Pioneering Chemistry Professor Donald F. Hunt Honored by Journal

Jan. 17, 2007 -- In honor of a 40-year career as a pioneer in the field of mass spectrometry that saw him publish more than 300 articles and send more than 100 former graduate and postdoctoral students to leading positions in the field of mass spectrometry, the International Journal of Mass Spectrometry has devoted an entire issue to Donald F. Hunt, University Professor of Chemistry at the University of Virginia.

The January 2007 edition of the journal is filled with papers on the findings of scientists, many whom are able to do what they do as a result of the innovative work that Hunt did before them. Included in the issue is a lengthy profile of Hunt and the far-reaching effects of his career.

Hunt is widely recognized for outstanding contributions to the field of mass spectrometry, especially in the micro sequencing of proteins and electron-capture negative-ion mass spectrometry. Mass spectrometry is a powerful analytical technique that is used to identify unknown compounds, to quantify known materials, and to elucidate the structure and chemical properties of molecules.
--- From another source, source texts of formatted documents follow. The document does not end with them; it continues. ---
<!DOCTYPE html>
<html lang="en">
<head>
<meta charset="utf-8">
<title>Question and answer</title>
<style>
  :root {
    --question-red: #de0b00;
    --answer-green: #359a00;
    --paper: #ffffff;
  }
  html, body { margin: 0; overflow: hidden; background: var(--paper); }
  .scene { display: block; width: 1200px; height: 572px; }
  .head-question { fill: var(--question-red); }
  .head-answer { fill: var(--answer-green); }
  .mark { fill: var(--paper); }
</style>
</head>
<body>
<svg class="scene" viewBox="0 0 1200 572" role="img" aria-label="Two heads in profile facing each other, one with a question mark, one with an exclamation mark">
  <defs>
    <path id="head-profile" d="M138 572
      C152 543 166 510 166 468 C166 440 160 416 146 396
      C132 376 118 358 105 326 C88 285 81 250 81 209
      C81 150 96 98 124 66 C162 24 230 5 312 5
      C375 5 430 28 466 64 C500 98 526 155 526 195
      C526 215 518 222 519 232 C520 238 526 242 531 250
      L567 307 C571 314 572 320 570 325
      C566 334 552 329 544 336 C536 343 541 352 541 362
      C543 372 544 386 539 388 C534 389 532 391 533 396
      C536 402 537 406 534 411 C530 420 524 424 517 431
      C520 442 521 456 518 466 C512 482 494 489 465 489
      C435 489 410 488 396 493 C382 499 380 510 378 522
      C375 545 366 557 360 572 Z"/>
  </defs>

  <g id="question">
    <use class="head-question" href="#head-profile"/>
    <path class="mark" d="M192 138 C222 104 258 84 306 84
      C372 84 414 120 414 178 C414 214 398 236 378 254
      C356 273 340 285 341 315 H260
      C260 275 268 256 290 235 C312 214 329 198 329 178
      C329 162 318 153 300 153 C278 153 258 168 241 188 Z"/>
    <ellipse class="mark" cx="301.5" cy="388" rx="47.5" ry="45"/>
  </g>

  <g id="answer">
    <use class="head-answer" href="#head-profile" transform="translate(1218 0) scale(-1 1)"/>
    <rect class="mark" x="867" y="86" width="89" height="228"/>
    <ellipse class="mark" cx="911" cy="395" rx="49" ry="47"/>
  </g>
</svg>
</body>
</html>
Mass spectrometry has led to advances in all fields of science, especially immunology, cell signaling, drug development, epigenetics and cancer.   

“Don Hunt has had a huge impact on the field of proteomics and mass spectrometry and our growing understanding of protein structure and sequencing,” said Ian Harrison, professor of chemistry and chair of the Department of Chemistry. “And his contribution to our department, through his research programs and his impact on students is highly significant.”

Hunt came to U.Va. in 1968 and became a pioneer in developing techniques for using mass spectrometry to study organic molecules of biological interest. Mass spectrometry had its roots in physical chemistry, but Hunt and a few other pioneers showed that these tools could also be applied to living matter, and ultimately for biomedical uses.

“We wanted to honor Don’s 40-year career in mass spectrometry and the fact that he is now 65, though by no means slowing down,” said Jeff Shabanowitz, principal scientist in chemistry at U.Va. and one of the three journal editors – all Hunt protégés – who convinced the publisher to devote a full issue to Hunt’s career and the findings of a great many other scientists affected by Hunt’s innovations. The other U.Va. alumni who studied under Hunt and served as editors of the special issue are John R. Yates III of Scripps Institute and George C. Stafford, head of research and development at Thermo Electron Corporation in San Jose, Calif.

“We felt it was a good time and opportunity to show appreciation for Don’s vision, his broad impact and his ability to solve complex problems and to keep moving the field forward,” Shabanowitz said.